§ **Problem to solve**: Exclude all pictures, then write out exactly the lines below from the first one through the line with "line-height: 20px;".

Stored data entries
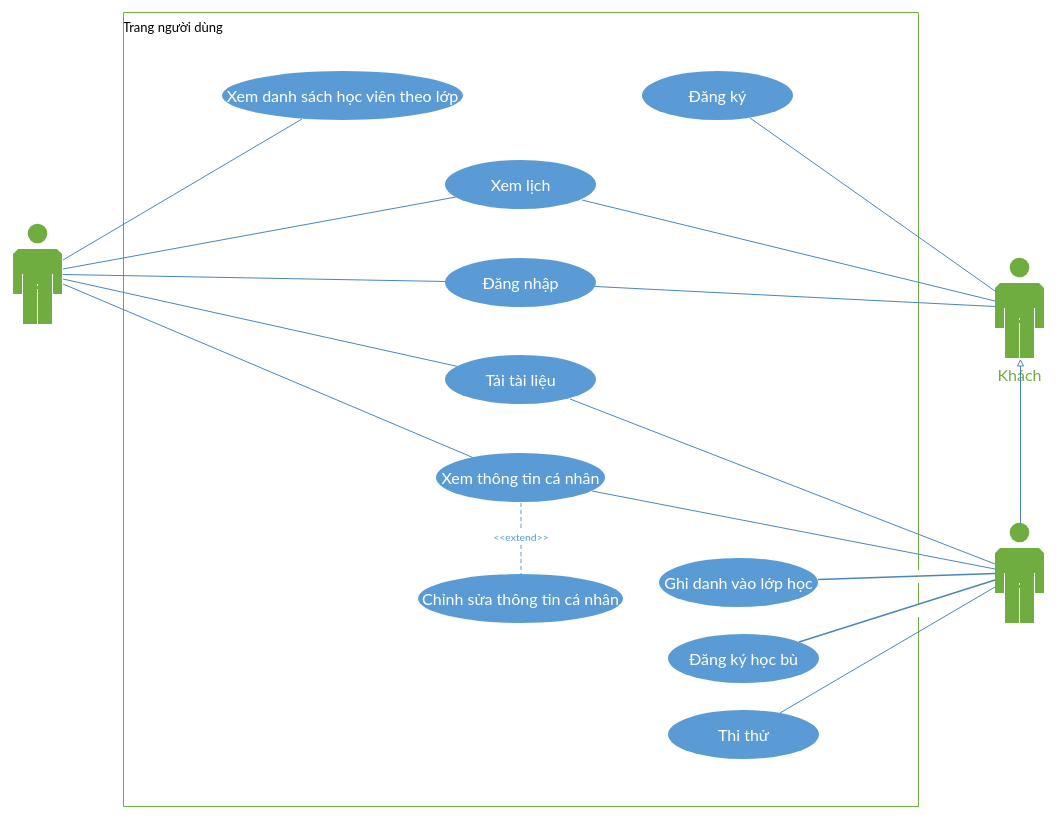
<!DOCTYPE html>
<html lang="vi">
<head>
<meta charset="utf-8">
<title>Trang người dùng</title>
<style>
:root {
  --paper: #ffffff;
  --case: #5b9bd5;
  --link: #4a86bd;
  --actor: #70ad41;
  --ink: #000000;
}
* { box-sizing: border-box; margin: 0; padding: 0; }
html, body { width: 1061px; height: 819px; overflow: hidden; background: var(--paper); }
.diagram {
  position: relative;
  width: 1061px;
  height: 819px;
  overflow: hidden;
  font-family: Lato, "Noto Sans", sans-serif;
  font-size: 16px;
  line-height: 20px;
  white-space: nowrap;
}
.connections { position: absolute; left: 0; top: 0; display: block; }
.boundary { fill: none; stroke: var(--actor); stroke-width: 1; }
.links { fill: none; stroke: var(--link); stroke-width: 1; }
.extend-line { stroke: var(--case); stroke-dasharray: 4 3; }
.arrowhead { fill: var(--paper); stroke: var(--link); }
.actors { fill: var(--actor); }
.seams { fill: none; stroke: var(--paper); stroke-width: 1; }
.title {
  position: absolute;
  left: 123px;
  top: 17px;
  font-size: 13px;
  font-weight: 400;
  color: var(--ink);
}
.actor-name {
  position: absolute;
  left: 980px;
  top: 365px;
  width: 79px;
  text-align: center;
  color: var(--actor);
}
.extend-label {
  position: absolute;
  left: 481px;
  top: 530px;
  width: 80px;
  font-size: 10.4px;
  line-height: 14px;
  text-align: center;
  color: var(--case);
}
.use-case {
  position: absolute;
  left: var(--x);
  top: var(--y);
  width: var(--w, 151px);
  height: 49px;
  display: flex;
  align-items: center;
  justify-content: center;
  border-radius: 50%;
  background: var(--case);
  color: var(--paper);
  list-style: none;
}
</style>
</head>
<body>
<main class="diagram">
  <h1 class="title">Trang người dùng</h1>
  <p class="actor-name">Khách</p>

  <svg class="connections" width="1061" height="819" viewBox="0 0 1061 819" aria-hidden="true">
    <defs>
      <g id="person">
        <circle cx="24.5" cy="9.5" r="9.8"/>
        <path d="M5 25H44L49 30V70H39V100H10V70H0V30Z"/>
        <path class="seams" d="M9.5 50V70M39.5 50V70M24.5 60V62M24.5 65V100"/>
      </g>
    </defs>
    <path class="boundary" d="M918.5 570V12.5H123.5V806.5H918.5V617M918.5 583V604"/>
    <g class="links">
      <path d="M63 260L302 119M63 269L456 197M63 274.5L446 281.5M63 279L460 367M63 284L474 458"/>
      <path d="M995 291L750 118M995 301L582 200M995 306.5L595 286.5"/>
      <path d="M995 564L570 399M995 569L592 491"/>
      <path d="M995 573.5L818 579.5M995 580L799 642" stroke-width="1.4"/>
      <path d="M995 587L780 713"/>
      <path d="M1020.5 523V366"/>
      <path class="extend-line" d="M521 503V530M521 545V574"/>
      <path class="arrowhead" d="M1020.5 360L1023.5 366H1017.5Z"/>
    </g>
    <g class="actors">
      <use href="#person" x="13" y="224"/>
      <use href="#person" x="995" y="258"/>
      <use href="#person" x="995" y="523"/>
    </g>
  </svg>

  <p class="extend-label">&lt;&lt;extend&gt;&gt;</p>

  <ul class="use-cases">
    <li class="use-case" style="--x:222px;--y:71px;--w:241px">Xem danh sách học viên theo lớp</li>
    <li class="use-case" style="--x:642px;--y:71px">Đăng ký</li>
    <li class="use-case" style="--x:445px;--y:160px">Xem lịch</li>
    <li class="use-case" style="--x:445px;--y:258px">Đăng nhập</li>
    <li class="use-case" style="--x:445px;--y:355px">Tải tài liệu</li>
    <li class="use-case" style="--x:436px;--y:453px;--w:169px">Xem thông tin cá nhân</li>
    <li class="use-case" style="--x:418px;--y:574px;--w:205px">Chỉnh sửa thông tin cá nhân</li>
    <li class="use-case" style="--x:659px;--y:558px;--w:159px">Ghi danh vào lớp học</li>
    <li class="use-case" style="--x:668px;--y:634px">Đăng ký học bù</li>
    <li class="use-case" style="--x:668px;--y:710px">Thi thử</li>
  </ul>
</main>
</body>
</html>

§ **Exercise result**:
<!DOCTYPE html>
<html lang="vi">
<head>
<meta charset="utf-8">
<title>Trang người dùng</title>
<style>
:root {
  --paper: #ffffff;
  --case: #5b9bd5;
  --link: #4a86bd;
  --actor: #70ad41;
  --ink: #000000;
}
* { box-sizing: border-box; margin: 0; padding: 0; }
html, body { width: 1061px; height: 819px; overflow: hidden; background: var(--paper); }
.diagram {
  position: relative;
  width: 1061px;
  height: 819px;
  overflow: hidden;
  font-family: Lato, "Noto Sans", sans-serif;
  font-size: 16px;
  line-height: 20px;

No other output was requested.